### WHAT THE EXERCISE ASKS
Locate each line of the material that contains "bins", then return it.

** Opening SUPPLIED MATERIAL block **

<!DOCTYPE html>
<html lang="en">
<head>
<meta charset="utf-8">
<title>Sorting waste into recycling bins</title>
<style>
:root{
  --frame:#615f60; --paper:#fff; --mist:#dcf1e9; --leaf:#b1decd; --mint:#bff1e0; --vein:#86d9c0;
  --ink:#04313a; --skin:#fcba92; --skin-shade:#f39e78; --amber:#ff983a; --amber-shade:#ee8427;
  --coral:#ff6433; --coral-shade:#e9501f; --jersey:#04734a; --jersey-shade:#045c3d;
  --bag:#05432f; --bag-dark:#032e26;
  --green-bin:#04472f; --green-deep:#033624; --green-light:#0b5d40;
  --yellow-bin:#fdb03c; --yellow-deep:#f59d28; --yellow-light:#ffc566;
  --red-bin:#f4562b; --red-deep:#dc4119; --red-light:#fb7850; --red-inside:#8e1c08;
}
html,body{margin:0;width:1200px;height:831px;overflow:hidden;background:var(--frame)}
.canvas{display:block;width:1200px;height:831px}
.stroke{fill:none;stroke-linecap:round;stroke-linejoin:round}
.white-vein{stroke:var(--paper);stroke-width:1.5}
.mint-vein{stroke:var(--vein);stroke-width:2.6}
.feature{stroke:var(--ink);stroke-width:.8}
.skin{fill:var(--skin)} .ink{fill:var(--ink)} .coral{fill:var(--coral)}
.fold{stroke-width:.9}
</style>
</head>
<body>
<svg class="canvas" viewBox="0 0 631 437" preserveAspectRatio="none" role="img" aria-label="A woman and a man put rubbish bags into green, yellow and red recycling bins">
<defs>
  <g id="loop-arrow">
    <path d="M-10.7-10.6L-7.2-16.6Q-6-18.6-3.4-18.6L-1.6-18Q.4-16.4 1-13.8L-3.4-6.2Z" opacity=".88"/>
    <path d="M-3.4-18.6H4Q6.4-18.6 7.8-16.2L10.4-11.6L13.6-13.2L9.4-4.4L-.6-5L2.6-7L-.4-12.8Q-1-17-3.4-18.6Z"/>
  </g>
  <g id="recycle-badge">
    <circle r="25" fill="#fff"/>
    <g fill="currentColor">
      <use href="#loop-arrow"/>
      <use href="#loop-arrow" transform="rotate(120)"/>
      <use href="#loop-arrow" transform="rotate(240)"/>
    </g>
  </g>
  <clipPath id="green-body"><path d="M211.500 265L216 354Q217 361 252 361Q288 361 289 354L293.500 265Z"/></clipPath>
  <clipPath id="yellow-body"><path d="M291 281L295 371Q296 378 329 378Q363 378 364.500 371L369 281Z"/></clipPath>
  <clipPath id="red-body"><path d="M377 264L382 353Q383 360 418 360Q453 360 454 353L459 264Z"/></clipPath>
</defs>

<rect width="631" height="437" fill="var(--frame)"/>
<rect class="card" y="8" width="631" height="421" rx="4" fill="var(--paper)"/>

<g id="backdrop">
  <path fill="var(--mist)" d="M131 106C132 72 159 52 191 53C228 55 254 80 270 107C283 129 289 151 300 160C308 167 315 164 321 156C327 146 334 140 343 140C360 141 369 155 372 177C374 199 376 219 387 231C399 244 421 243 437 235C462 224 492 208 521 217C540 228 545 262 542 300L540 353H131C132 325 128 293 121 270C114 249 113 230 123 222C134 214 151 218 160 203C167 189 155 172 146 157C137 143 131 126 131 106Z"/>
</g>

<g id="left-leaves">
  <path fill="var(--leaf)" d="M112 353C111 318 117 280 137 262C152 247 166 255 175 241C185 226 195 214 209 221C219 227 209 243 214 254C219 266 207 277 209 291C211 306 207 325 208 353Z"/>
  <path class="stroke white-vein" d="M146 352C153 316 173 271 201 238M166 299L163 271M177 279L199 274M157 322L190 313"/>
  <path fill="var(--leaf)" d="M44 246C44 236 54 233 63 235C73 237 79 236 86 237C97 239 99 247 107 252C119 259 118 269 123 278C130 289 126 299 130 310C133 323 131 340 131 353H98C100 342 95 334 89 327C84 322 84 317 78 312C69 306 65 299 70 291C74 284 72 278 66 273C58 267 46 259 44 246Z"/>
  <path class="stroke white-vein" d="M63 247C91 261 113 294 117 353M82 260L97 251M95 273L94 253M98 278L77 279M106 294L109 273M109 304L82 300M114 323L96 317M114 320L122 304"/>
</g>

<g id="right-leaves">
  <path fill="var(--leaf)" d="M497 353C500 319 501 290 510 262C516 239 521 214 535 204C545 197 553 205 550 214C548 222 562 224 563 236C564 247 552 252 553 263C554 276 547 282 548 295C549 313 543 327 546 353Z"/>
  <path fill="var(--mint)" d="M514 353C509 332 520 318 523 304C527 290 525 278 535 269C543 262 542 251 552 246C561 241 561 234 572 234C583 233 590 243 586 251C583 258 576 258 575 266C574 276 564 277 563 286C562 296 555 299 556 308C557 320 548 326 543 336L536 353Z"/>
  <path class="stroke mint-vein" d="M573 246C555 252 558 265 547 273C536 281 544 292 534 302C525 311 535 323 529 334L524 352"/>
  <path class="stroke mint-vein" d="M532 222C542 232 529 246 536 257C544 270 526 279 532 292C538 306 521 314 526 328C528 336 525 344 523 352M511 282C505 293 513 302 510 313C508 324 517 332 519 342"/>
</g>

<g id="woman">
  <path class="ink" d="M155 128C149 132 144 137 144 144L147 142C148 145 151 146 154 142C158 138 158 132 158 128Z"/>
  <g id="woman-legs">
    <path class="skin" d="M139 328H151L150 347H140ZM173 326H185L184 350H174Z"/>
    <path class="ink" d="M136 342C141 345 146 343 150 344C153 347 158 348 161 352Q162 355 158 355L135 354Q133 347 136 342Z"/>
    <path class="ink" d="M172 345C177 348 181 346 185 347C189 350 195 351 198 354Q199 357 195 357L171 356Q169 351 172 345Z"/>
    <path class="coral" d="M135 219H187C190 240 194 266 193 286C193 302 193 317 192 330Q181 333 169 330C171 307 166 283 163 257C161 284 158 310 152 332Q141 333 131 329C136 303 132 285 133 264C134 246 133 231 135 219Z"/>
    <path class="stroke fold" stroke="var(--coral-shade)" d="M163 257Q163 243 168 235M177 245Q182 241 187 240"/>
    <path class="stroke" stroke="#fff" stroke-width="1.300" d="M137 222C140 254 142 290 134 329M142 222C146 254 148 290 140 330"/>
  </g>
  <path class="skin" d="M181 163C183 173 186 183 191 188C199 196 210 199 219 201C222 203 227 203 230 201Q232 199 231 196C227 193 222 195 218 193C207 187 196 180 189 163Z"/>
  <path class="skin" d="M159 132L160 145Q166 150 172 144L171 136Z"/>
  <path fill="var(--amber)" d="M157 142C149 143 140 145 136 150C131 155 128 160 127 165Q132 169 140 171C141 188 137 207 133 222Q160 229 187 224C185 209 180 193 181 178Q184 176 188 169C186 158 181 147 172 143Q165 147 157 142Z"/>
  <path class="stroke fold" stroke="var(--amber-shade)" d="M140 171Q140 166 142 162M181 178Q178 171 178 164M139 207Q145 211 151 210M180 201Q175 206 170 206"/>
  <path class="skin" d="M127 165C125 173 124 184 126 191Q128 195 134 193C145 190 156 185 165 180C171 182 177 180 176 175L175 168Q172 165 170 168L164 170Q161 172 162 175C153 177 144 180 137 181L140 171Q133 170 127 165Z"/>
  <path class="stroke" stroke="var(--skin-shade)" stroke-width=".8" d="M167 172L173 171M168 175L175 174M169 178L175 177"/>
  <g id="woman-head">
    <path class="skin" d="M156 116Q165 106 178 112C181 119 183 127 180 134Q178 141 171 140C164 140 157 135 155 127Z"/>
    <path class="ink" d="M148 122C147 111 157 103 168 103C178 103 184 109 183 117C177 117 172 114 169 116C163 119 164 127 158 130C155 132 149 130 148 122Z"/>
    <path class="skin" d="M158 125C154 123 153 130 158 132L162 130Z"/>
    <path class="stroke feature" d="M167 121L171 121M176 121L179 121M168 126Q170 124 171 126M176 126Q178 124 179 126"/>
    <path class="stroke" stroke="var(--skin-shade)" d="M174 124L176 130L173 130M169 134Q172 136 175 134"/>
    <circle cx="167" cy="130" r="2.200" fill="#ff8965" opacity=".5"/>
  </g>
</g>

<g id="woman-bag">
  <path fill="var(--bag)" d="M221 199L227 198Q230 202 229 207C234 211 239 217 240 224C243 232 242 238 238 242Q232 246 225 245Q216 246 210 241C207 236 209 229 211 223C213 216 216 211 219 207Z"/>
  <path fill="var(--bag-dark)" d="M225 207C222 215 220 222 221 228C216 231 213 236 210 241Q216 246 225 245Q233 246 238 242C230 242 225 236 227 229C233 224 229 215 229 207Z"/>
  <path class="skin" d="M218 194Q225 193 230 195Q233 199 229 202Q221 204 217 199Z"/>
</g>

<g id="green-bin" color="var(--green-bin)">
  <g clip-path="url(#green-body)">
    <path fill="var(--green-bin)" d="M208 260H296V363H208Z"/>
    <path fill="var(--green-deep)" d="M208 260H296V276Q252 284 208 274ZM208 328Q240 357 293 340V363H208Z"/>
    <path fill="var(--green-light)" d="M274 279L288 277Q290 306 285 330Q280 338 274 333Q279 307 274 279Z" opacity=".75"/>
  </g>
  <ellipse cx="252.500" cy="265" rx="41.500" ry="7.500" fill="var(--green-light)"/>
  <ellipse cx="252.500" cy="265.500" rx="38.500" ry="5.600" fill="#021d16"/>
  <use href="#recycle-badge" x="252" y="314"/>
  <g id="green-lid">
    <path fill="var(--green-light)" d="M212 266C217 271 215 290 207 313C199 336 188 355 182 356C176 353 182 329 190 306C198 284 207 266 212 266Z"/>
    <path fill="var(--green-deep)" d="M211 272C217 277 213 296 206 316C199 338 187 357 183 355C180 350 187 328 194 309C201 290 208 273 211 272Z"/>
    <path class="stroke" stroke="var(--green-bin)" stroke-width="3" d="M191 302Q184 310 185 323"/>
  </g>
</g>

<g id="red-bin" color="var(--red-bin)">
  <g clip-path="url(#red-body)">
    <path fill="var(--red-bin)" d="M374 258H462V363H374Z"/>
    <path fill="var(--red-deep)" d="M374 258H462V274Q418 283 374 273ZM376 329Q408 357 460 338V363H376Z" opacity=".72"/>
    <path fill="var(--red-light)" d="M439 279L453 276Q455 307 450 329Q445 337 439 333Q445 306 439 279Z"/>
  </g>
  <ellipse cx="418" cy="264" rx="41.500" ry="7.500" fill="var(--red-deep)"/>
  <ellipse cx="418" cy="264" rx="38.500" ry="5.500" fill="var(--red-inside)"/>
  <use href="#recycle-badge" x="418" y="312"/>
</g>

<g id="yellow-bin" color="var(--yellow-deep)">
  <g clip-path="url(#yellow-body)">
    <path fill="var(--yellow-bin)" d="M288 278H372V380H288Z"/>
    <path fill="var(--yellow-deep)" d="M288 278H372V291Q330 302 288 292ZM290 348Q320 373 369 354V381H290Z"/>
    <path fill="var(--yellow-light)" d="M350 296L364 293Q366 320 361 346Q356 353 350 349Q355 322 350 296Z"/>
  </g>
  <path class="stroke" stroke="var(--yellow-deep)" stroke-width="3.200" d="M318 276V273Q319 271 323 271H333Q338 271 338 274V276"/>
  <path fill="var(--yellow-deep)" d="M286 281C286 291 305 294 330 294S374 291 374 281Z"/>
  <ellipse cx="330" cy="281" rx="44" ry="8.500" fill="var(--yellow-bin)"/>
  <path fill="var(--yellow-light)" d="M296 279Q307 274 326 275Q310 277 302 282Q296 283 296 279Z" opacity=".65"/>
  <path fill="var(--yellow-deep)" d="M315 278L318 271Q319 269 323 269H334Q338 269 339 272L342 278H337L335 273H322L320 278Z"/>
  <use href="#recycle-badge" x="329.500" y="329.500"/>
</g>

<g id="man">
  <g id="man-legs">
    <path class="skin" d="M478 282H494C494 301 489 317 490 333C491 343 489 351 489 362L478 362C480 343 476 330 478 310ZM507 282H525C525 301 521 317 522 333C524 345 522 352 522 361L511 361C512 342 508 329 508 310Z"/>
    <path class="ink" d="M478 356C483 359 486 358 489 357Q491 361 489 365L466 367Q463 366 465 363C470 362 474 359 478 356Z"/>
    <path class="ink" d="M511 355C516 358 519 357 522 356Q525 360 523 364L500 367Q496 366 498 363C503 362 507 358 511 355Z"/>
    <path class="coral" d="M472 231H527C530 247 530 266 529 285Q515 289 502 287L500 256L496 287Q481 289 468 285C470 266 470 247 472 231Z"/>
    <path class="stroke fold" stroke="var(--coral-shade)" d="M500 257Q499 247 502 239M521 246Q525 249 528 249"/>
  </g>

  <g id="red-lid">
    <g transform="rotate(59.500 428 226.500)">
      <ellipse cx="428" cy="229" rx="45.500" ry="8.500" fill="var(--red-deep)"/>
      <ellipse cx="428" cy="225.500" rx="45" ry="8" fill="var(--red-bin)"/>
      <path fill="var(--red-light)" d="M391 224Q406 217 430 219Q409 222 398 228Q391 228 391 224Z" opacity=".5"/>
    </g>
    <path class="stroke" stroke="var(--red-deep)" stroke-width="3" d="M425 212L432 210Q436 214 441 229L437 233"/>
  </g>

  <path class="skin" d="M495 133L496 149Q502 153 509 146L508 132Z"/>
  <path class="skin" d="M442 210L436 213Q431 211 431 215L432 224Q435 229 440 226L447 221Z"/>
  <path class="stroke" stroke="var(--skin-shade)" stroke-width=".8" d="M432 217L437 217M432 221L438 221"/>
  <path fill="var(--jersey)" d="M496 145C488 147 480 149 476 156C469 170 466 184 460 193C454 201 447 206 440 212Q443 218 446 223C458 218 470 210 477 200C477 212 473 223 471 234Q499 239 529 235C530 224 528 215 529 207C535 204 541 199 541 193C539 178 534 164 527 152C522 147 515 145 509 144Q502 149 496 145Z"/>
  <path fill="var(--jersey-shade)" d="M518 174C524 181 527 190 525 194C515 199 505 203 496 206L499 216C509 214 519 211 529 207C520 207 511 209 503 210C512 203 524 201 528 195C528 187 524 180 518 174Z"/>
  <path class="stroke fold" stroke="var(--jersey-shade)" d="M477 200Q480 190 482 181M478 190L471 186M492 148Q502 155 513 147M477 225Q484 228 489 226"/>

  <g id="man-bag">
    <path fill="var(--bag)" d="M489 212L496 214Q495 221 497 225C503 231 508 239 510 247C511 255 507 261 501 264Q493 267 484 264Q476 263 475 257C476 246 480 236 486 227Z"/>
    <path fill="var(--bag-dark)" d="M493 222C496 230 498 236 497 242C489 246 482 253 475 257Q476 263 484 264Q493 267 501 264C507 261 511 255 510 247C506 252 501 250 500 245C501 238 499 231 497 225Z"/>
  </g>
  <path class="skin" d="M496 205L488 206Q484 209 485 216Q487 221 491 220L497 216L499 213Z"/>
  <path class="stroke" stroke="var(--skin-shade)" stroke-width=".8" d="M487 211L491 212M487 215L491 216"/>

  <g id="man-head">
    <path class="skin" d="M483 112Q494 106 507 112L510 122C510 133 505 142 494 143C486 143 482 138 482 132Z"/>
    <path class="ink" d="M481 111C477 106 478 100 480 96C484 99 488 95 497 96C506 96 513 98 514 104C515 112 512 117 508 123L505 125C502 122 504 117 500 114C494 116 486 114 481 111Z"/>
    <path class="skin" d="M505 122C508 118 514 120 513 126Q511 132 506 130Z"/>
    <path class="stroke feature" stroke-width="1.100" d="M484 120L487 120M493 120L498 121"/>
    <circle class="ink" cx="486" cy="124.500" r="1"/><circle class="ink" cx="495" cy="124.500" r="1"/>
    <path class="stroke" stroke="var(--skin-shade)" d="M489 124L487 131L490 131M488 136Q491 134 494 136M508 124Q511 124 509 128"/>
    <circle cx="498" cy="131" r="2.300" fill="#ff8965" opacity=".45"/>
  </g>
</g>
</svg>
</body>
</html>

** Closing SUPPLIED MATERIAL block **

### OUTPUT FOR THIS TASK
<title>Sorting waste into recycling bins</title>
<svg class="canvas" viewBox="0 0 631 437" preserveAspectRatio="none" role="img" aria-label="A woman and a man put rubbish bags into green, yellow and red recycling bins">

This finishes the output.